To do -> Leaving out any pictures, print the entries that follow exactly as they stand.

==== Data supplied

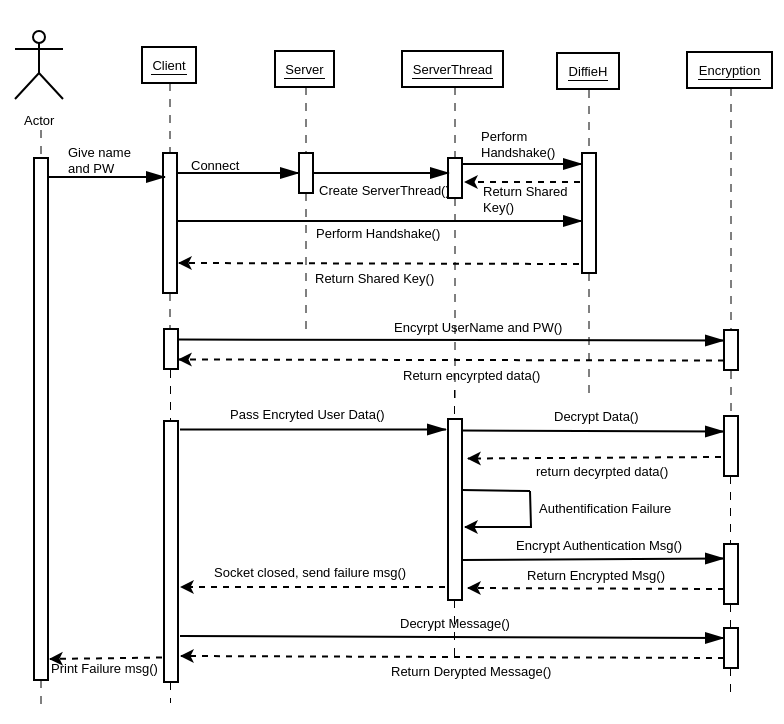
<!DOCTYPE html>
<html lang="en">
<head>
<meta charset="utf-8">
<title>Login sequence diagram</title>
<style>
  :root { --ink: #000; --paper: #fff; }
  * { box-sizing: border-box; }
  html, body { margin: 0; overflow: hidden; background: var(--paper); }
  .diagram {
    position: relative; width: 784px; height: 724px; overflow: hidden;
    background: var(--paper); color: var(--ink);
    font: 13px/16px "Liberation Sans", Arial, sans-serif;
  }
  .layer { position: absolute; left: 0; top: 0; fill: none; stroke: var(--ink); }
  .lifelines { stroke-width: 1; stroke-dasharray: 8 8; }
  .actor, .calls, .returns { stroke-width: 2; }
  .calls path { marker-end: url(#call-head); }
  .returns path { stroke-dasharray: 6 6; marker-end: url(#return-head); }
  marker path { fill: var(--ink); stroke: none; }
  .participant, .activation {
    position: absolute; left: var(--x); top: var(--y); width: var(--w); height: var(--h);
    border: 2px solid var(--ink); background: var(--paper);
  }
  .participant { display: flex; align-items: center; justify-content: center; padding-top: 3px; }
  .participant span { padding: 0 1px; border-bottom: 1px solid var(--ink); white-space: nowrap; }
  .activation { --w: 16px; }
  .label { position: absolute; left: var(--x); top: var(--y); margin: 0; white-space: nowrap; }
</style>
</head>
<body>
<main class="diagram">

  <svg class="layer" width="784" height="724" viewBox="0 0 784 724" aria-hidden="true">
    <g class="actor">
      <circle cx="39" cy="37" r="6"/>
      <path d="M39 43V73M15 49H63M15 99L39 73L63 99"/>
    </g>
    <g class="lifelines">
      <path d="M41 130V158M41 680V704"/>
      <path d="M170 83V153M170 293V330M170.5 370V421M170.5 682V703"/>
      <path d="M306 87V153M306 193V330"/>
      <path d="M455 87V158M455 198V398M454.5 390V419M454.5 600V660"/>
      <path d="M589 90V153M589 273V394"/>
      <path d="M731 88V330M731 371V416M730.5 476V544M730.5 604V628M730.5 668V692"/>
    </g>
  </svg>

  <section aria-label="Participants">
    <p class="label" style="--x:24px;--y:113px">Actor</p>
    <div class="participant" style="--x:141px;--y:46px;--w:56px;--h:38px"><span>Client</span></div>
    <div class="participant" style="--x:274px;--y:50px;--w:61px;--h:38px"><span>Server</span></div>
    <div class="participant" style="--x:401px;--y:50px;--w:103px;--h:38px"><span>ServerThread</span></div>
    <div class="participant" style="--x:556px;--y:52px;--w:64px;--h:38px"><span>DiffieH</span></div>
    <div class="participant" style="--x:686px;--y:51px;--w:87px;--h:38px"><span>Encryption</span></div>
  </section>

  <section aria-label="Activations">
    <div class="activation" style="--x:33px;--y:157px;--h:524px"></div>
    <div class="activation" style="--x:162px;--y:152px;--h:142px"></div>
    <div class="activation" style="--x:163px;--y:328px;--h:42px"></div>
    <div class="activation" style="--x:163px;--y:420px;--h:263px"></div>
    <div class="activation" style="--x:298px;--y:152px;--h:42px"></div>
    <div class="activation" style="--x:447px;--y:157px;--h:42px"></div>
    <div class="activation" style="--x:447px;--y:418px;--h:183px"></div>
    <div class="activation" style="--x:581px;--y:152px;--h:122px"></div>
    <div class="activation" style="--x:723px;--y:329px;--h:42px"></div>
    <div class="activation" style="--x:723px;--y:415px;--h:62px"></div>
    <div class="activation" style="--x:723px;--y:543px;--h:62px"></div>
    <div class="activation" style="--x:723px;--y:627px;--h:42px"></div>
  </section>

  <svg class="layer" width="784" height="724" viewBox="0 0 784 724" aria-hidden="true">
    <defs>
      <marker id="call-head" markerUnits="userSpaceOnUse" markerWidth="20" markerHeight="14" refX="19" refY="7" orient="auto">
        <path d="M0 1L20 7L0 13Z"/>
      </marker>
      <marker id="return-head" markerUnits="userSpaceOnUse" markerWidth="15" markerHeight="16" refX="14" refY="8" orient="auto">
        <path d="M1 1L15 8L1 15L4.5 8Z"/>
      </marker>
    </defs>
    <g class="calls">
      <path d="M48 177H165"/>
      <path d="M177 173H299"/>
      <path d="M313 173H449"/>
      <path d="M462 164H582"/>
      <path d="M177 221H582"/>
      <path d="M178 339.5L724 340.5"/>
      <path d="M180 429.5H446"/>
      <path d="M461 430.5L724 431.5"/>
      <path d="M462 560L724 558.5"/>
      <path d="M180 636L724 638"/>
    </g>
    <g class="returns">
      <path d="M580 182H465"/>
      <path d="M579 264L179 263"/>
      <path d="M724 360.5L179 359.5"/>
      <path d="M721 457L468 458.5"/>
      <path d="M724 589L468 588"/>
      <path d="M445 587H181"/>
      <path d="M724 658L181 656"/>
      <path d="M162 657.5L50 659"/>
    </g>
    <g class="calls">
      <path d="M462 490L530 491" style="marker-end:none"/>
      <path d="M530 491L531 527H465" style="marker-end:url(#return-head)"/>
    </g>
  </svg>

  <section aria-label="Messages">
    <p class="label" style="--x:68px;--y:145px">Give name<br>and PW</p>
    <p class="label" style="--x:191px;--y:158px">Connect</p>
    <p class="label" style="--x:319px;--y:183px">Create ServerThread()</p>
    <p class="label" style="--x:481px;--y:129px">Perform<br>Handshake()</p>
    <p class="label" style="--x:483px;--y:184px">Return Shared<br>Key()</p>
    <p class="label" style="--x:316px;--y:226px">Perform Handshake()</p>
    <p class="label" style="--x:315px;--y:271px">Return Shared Key()</p>
    <p class="label" style="--x:394px;--y:320px">Encyrpt UserName and PW()</p>
    <p class="label" style="--x:403px;--y:368px">Return encyrpted data()</p>
    <p class="label" style="--x:230px;--y:407px">Pass Encryted User Data()</p>
    <p class="label" style="--x:554px;--y:409px">Decrypt Data()</p>
    <p class="label" style="--x:536px;--y:464px">return decyrpted data()</p>
    <p class="label" style="--x:539px;--y:501px">Authentification Failure</p>
    <p class="label" style="--x:516px;--y:538px">Encrypt Authentication Msg()</p>
    <p class="label" style="--x:527px;--y:568px">Return Encrypted Msg()</p>
    <p class="label" style="--x:214px;--y:565px">Socket closed, send failure msg()</p>
    <p class="label" style="--x:400px;--y:616px">Decrypt Message()</p>
    <p class="label" style="--x:391px;--y:664px">Return Derypted Message()</p>
    <p class="label" style="--x:51px;--y:661px">Print Failure msg()</p>
  </section>

</main>
</body>
</html>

========

Written response ->
<!DOCTYPE html>
<html lang="en">
<head>
<meta charset="utf-8">
<title>Login sequence diagram</title>
<style>
  :root { --ink: #000; --paper: #fff; }
  * { box-sizing: border-box; }
  html, body { margin: 0; overflow: hidden; background: var(--paper); }
  .diagram {
    position: relative; width: 784px; height: 724px; overflow: hidden;
    background: var(--paper); color: var(--ink);
    font: 13px/16px "Liberation Sans", Arial, sans-serif;
  }
  .layer { position: absolute; left: 0; top: 0; fill: none; stroke: var(--ink); }
  .lifelines { stroke-width: 1; stroke-dasharray: 8 8; }
  .actor, .calls, .returns { stroke-width: 2; }
  .calls path { marker-end: url(#call-head); }
  .returns path { stroke-dasharray: 6 6; marker-end: url(#return-head); }
  marker path { fill: var(--ink); stroke: none; }
  .participant, .activation {
    position: absolute; left: var(--x); top: var(--y); width: var(--w); height: var(--h);
    border: 2px solid var(--ink); background: var(--paper);
  }
  .participant { display: flex; align-items: center; justify-content: center; padding-top: 3px; }
  .participant span { padding: 0 1px; border-bottom: 1px solid var(--ink); white-space: nowrap; }
  .activation { --w: 16px; }
  .label { position: absolute; left: var(--x); top: var(--y); margin: 0; white-space: nowrap; }
</style>
</head>
<body>
<main class="diagram">

  <svg class="layer" width="784" height="724" viewBox="0 0 784 724" aria-hidden="true">
    <g class="actor">
      <circle cx="39" cy="37" r="6"/>
      <path d="M39 43V73M15 49H63M15 99L39 73L63 99"/>
    </g>
    <g class="lifelines">
      <path d="M41 130V158M41 680V704"/>
      <path d="M170 83V153M170 293V330M170.5 370V421M170.5 682V703"/>
      <path d="M306 87V153M306 193V330"/>
      <path d="M455 87V158M455 198V398M454.5 390V419M454.5 600V660"/>
      <path d="M589 90V153M589 273V394"/>
      <path d="M731 88V330M731 371V416M730.5 476V544M730.5 604V628M730.5 668V692"/>
    </g>
  </svg>

  <section aria-label="Participants">
    <p class="label" style="--x:24px;--y:113px">Actor</p>
    <div class="participant" style="--x:141px;--y:46px;--w:56px;--h:38px"><span>Client</span></div>
    <div class="participant" style="--x:274px;--y:50px;--w:61px;--h:38px"><span>Server</span></div>
    <div class="participant" style="--x:401px;--y:50px;--w:103px;--h:38px"><span>ServerThread</span></div>
    <div class="participant" style="--x:556px;--y:52px;--w:64px;--h:38px"><span>DiffieH</span></div>
    <div class="participant" style="--x:686px;--y:51px;--w:87px;--h:38px"><span>Encryption</span></div>
  </section>

  <section aria-label="Activations">
    <div class="activation" style="--x:33px;--y:157px;--h:524px"></div>
    <div class="activation" style="--x:162px;--y:152px;--h:142px"></div>
    <div class="activation" style="--x:163px;--y:328px;--h:42px"></div>
    <div class="activation" style="--x:163px;--y:420px;--h:263px"></div>
    <div class="activation" style="--x:298px;--y:152px;--h:42px"></div>
    <div class="activation" style="--x:447px;--y:157px;--h:42px"></div>
    <div class="activation" style="--x:447px;--y:418px;--h:183px"></div>
    <div class="activation" style="--x:581px;--y:152px;--h:122px"></div>
    <div class="activation" style="--x:723px;--y:329px;--h:42px"></div>
    <div class="activation" style="--x:723px;--y:415px;--h:62px"></div>
    <div class="activation" style="--x:723px;--y:543px;--h:62px"></div>
    <div class="activation" style="--x:723px;--y:627px;--h:42px"></div>
  </section>

  <svg class="layer" width="784" height="724" viewBox="0 0 784 724" aria-hidden="true">
    <defs>
      <marker id="call-head" markerUnits="userSpaceOnUse" markerWidth="20" markerHeight="14" refX="19" refY="7" orient="auto">
        <path d="M0 1L20 7L0 13Z"/>
      </marker>
      <marker id="return-head" markerUnits="userSpaceOnUse" markerWidth="15" markerHeight="16" refX="14" refY="8" orient="auto">
        <path d="M1 1L15 8L1 15L4.5 8Z"/>
      </marker>
    </defs>
    <g class="calls">
      <path d="M48 177H165"/>
      <path d="M177 173H299"/>
      <path d="M313 173H449"/>
      <path d="M462 164H582"/>
      <path d="M177 221H582"/>
      <path d="M178 339.5L724 340.5"/>
      <path d="M180 429.5H446"/>
      <path d="M461 430.5L724 431.5"/>
      <path d="M462 560L724 558.5"/>
      <path d="M180 636L724 638"/>
    </g>
    <g class="returns">
      <path d="M580 182H465"/>
      <path d="M579 264L179 263"/>
      <path d="M724 360.5L179 359.5"/>
      <path d="M721 457L468 458.5"/>
      <path d="M724 589L468 588"/>
      <path d="M445 587H181"/>
      <path d="M724 658L181 656"/>
      <path d="M162 657.5L50 659"/>
    </g>
    <g class="calls">
      <path d="M462 490L530 491" style="marker-end:none"/>
      <path d="M530 491L531 527H465" style="marker-end:url(#return-head)"/>
    </g>
  </svg>

  <section aria-label="Messages">
    <p class="label" style="--x:68px;--y:145px">Give name<br>and PW</p>
    <p class="label" style="--x:191px;--y:158px">Connect</p>
    <p class="label" style="--x:319px;--y:183px">Create ServerThread()</p>
    <p class="label" style="--x:481px;--y:129px">Perform<br>Handshake()</p>
    <p class="label" style="--x:483px;--y:184px">Return Shared<br>Key()</p>
    <p class="label" style="--x:316px;--y:226px">Perform Handshake()</p>
    <p class="label" style="--x:315px;--y:271px">Return Shared Key()</p>
    <p class="label" style="--x:394px;--y:320px">Encyrpt UserName and PW()</p>
    <p class="label" style="--x:403px;--y:368px">Return encyrpted data()</p>
    <p class="label" style="--x:230px;--y:407px">Pass Encryted User Data()</p>
    <p class="label" style="--x:554px;--y:409px">Decrypt Data()</p>
    <p class="label" style="--x:536px;--y:464px">return decyrpted data()</p>
    <p class="label" style="--x:539px;--y:501px">Authentification Failure</p>
    <p class="label" style="--x:516px;--y:538px">Encrypt Authentication Msg()</p>
    <p class="label" style="--x:527px;--y:568px">Return Encrypted Msg()</p>
    <p class="label" style="--x:214px;--y:565px">Socket closed, send failure msg()</p>
    <p class="label" style="--x:400px;--y:616px">Decrypt Message()</p>
    <p class="label" style="--x:391px;--y:664px">Return Derypted Message()</p>
    <p class="label" style="--x:51px;--y:661px">Print Failure msg()</p>
  </section>

</main>
</body>
</html>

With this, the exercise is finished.